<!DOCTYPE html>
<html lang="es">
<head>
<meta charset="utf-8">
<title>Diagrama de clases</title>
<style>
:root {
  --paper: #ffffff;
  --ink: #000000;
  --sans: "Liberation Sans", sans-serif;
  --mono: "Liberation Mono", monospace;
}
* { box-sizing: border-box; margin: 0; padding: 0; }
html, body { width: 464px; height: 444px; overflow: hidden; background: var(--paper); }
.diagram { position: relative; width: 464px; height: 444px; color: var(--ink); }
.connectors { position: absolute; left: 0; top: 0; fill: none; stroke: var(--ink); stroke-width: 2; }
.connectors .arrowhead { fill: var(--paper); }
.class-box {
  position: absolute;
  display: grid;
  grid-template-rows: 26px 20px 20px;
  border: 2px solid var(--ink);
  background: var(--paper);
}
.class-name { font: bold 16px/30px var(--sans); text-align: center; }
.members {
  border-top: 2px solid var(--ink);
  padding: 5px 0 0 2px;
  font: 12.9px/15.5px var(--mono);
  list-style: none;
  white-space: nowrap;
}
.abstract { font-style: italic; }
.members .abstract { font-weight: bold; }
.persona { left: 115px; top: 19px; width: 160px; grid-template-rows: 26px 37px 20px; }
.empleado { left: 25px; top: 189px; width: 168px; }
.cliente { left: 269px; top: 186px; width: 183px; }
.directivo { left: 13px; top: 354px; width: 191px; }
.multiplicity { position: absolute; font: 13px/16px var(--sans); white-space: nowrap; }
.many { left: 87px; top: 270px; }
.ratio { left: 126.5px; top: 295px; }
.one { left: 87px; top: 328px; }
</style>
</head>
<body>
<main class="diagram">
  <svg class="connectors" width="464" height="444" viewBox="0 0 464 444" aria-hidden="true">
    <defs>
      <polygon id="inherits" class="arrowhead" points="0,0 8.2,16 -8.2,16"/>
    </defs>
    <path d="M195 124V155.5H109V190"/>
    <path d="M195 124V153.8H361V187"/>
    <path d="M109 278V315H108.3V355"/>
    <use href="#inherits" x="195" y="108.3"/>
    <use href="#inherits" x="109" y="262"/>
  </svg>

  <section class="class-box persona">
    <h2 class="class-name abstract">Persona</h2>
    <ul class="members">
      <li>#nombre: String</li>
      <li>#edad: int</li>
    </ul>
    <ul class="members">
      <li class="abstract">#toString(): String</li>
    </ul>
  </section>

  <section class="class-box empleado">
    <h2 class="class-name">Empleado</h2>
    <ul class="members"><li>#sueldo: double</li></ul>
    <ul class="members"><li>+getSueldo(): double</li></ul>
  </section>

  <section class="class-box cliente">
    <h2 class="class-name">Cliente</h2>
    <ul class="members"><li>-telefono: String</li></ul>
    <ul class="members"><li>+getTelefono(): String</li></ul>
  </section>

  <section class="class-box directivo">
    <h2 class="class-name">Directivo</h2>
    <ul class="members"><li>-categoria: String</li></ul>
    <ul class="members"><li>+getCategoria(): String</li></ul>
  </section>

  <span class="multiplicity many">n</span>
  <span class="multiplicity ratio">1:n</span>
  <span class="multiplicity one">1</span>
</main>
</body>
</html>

____

Only a number is wanted here: how many lines in the entries contain the word "members"?

10